- What is being asked
Nothing but an exact copy of the records is expected here.

+---+

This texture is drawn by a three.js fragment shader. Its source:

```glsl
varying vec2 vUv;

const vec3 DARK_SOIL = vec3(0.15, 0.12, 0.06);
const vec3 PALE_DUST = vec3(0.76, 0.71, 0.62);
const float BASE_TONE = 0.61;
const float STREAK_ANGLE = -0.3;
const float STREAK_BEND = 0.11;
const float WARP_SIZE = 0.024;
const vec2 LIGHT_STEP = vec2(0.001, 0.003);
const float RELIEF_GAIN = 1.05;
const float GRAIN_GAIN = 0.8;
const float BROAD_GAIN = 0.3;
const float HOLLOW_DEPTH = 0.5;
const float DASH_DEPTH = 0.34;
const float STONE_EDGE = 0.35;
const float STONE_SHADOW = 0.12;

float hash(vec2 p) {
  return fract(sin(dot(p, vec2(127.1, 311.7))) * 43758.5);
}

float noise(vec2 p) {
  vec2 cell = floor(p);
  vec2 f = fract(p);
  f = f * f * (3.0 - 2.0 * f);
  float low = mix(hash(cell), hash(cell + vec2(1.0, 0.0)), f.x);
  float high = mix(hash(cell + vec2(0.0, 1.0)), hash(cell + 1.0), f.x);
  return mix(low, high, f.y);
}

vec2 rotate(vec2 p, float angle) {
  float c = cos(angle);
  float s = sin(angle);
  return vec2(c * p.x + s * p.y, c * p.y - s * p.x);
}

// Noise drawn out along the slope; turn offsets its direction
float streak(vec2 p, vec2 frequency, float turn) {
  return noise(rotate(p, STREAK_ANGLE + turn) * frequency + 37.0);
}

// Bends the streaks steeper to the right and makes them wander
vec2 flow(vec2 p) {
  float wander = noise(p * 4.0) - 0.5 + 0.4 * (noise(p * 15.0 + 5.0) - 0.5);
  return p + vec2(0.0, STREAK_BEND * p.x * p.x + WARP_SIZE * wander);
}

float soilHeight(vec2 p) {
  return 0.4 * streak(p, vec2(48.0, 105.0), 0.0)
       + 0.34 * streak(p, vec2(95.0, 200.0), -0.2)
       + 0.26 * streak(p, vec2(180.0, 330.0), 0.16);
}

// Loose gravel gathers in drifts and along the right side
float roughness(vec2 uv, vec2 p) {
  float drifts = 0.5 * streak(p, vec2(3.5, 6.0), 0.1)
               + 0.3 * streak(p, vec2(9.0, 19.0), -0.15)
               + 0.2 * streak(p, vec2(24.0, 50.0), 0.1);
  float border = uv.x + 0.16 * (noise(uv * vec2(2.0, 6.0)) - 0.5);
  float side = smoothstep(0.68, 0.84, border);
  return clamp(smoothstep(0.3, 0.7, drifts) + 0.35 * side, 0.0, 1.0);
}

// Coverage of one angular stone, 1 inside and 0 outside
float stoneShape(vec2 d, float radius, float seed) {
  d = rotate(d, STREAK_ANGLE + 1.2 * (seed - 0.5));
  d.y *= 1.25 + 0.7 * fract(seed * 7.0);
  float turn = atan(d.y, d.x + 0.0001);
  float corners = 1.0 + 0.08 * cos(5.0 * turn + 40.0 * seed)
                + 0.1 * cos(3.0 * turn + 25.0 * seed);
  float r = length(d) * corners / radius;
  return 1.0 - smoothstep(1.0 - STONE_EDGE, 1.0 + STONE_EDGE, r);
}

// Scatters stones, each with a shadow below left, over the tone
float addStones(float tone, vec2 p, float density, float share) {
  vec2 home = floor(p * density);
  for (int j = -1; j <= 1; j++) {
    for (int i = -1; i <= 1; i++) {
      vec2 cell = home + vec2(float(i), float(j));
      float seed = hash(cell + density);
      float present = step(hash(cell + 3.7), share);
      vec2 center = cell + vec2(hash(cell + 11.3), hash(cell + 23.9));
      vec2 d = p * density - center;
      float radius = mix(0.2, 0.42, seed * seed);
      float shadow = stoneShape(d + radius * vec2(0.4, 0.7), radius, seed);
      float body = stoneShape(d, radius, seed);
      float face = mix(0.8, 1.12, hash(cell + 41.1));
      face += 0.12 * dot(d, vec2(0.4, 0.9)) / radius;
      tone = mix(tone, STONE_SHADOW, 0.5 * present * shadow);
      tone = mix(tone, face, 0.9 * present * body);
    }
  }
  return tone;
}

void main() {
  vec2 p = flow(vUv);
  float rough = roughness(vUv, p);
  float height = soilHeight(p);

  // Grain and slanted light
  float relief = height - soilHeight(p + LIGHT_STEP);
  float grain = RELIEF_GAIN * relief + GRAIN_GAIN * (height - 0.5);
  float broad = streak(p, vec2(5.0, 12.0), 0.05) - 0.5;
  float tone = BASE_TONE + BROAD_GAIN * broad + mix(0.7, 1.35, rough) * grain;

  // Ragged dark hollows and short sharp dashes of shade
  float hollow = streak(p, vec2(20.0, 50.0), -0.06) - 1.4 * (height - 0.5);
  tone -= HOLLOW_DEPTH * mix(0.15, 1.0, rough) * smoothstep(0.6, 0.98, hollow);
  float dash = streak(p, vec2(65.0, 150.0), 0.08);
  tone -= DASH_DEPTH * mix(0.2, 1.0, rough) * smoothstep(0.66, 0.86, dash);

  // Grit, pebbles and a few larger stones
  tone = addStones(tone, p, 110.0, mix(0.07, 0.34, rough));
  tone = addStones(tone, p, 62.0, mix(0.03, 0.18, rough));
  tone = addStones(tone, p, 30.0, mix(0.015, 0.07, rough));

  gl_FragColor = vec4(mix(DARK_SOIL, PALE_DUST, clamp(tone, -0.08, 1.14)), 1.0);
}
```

+---+

- Exercise response
This texture is drawn by a three.js fragment shader. Its source:

```glsl
varying vec2 vUv;

const vec3 DARK_SOIL = vec3(0.15, 0.12, 0.06);
const vec3 PALE_DUST = vec3(0.76, 0.71, 0.62);
const float BASE_TONE = 0.61;
const float STREAK_ANGLE = -0.3;
const float STREAK_BEND = 0.11;
const float WARP_SIZE = 0.024;
const vec2 LIGHT_STEP = vec2(0.001, 0.003);
const float RELIEF_GAIN = 1.05;
const float GRAIN_GAIN = 0.8;
const float BROAD_GAIN = 0.3;
const float HOLLOW_DEPTH = 0.5;
const float DASH_DEPTH = 0.34;
const float STONE_EDGE = 0.35;
const float STONE_SHADOW = 0.12;

float hash(vec2 p) {
  return fract(sin(dot(p, vec2(127.1, 311.7))) * 43758.5);
}

float noise(vec2 p) {
  vec2 cell = floor(p);
  vec2 f = fract(p);
  f = f * f * (3.0 - 2.0 * f);
  float low = mix(hash(cell), hash(cell + vec2(1.0, 0.0)), f.x);
  float high = mix(hash(cell + vec2(0.0, 1.0)), hash(cell + 1.0), f.x);
  return mix(low, high, f.y);
}

vec2 rotate(vec2 p, float angle) {
  float c = cos(angle);
  float s = sin(angle);
  return vec2(c * p.x + s * p.y, c * p.y - s * p.x);
}

// Noise drawn out along the slope; turn offsets its direction
float streak(vec2 p, vec2 frequency, float turn) {
  return noise(rotate(p, STREAK_ANGLE + turn) * frequency + 37.0);
}

// Bends the streaks steeper to the right and makes them wander
vec2 flow(vec2 p) {
  float wander = noise(p * 4.0) - 0.5 + 0.4 * (noise(p * 15.0 + 5.0) - 0.5);
  return p + vec2(0.0, STREAK_BEND * p.x * p.x + WARP_SIZE * wander);
}

float soilHeight(vec2 p) {
  return 0.4 * streak(p, vec2(48.0, 105.0), 0.0)
       + 0.34 * streak(p, vec2(95.0, 200.0), -0.2)
       + 0.26 * streak(p, vec2(180.0, 330.0), 0.16);
}

// Loose gravel gathers in drifts and along the right side
float roughness(vec2 uv, vec2 p) {
  float drifts = 0.5 * streak(p, vec2(3.5, 6.0), 0.1)
               + 0.3 * streak(p, vec2(9.0, 19.0), -0.15)
               + 0.2 * streak(p, vec2(24.0, 50.0), 0.1);
  float border = uv.x + 0.16 * (noise(uv * vec2(2.0, 6.0)) - 0.5);
  float side = smoothstep(0.68, 0.84, border);
  return clamp(smoothstep(0.3, 0.7, drifts) + 0.35 * side, 0.0, 1.0);
}

// Coverage of one angular stone, 1 inside and 0 outside
float stoneShape(vec2 d, float radius, float seed) {
  d = rotate(d, STREAK_ANGLE + 1.2 * (seed - 0.5));
  d.y *= 1.25 + 0.7 * fract(seed * 7.0);
  float turn = atan(d.y, d.x + 0.0001);
  float corners = 1.0 + 0.08 * cos(5.0 * turn + 40.0 * seed)
                + 0.1 * cos(3.0 * turn + 25.0 * seed);
  float r = length(d) * corners / radius;
  return 1.0 - smoothstep(1.0 - STONE_EDGE, 1.0 + STONE_EDGE, r);
}

// Scatters stones, each with a shadow below left, over the tone
float addStones(float tone, vec2 p, float density, float share) {
  vec2 home = floor(p * density);
  for (int j = -1; j <= 1; j++) {
    for (int i = -1; i <= 1; i++) {
      vec2 cell = home + vec2(float(i), float(j));
      float seed = hash(cell + density);
      float present = step(hash(cell + 3.7), share);
      vec2 center = cell + vec2(hash(cell + 11.3), hash(cell + 23.9));
      vec2 d = p * density - center;
      float radius = mix(0.2, 0.42, seed * seed);
      float shadow = stoneShape(d + radius * vec2(0.4, 0.7), radius, seed);
      float body = stoneShape(d, radius, seed);
      float face = mix(0.8, 1.12, hash(cell + 41.1));
      face += 0.12 * dot(d, vec2(0.4, 0.9)) / radius;
      tone = mix(tone, STONE_SHADOW, 0.5 * present * shadow);
      tone = mix(tone, face, 0.9 * present * body);
    }
  }
  return tone;
}

void main() {
  vec2 p = flow(vUv);
  float rough = roughness(vUv, p);
  float height = soilHeight(p);

  // Grain and slanted light
  float relief = height - soilHeight(p + LIGHT_STEP);
  float grain = RELIEF_GAIN * relief + GRAIN_GAIN * (height - 0.5);
  float broad = streak(p, vec2(5.0, 12.0), 0.05) - 0.5;
  float tone = BASE_TONE + BROAD_GAIN * broad + mix(0.7, 1.35, rough) * grain;

  // Ragged dark hollows and short sharp dashes of shade
  float hollow = streak(p, vec2(20.0, 50.0), -0.06) - 1.4 * (height - 0.5);
  tone -= HOLLOW_DEPTH * mix(0.15, 1.0, rough) * smoothstep(0.6, 0.98, hollow);
  float dash = streak(p, vec2(65.0, 150.0), 0.08);
  tone -= DASH_DEPTH * mix(0.2, 1.0, rough) * smoothstep(0.66, 0.86, dash);

  // Grit, pebbles and a few larger stones
  tone = addStones(tone, p, 110.0, mix(0.07, 0.34, rough));
  tone = addStones(tone, p, 62.0, mix(0.03, 0.18, rough));
  tone = addStones(tone, p, 30.0, mix(0.015, 0.07, rough));

  gl_FragColor = vec4(mix(DARK_SOIL, PALE_DUST, clamp(tone, -0.08, 1.14)), 1.0);
}
```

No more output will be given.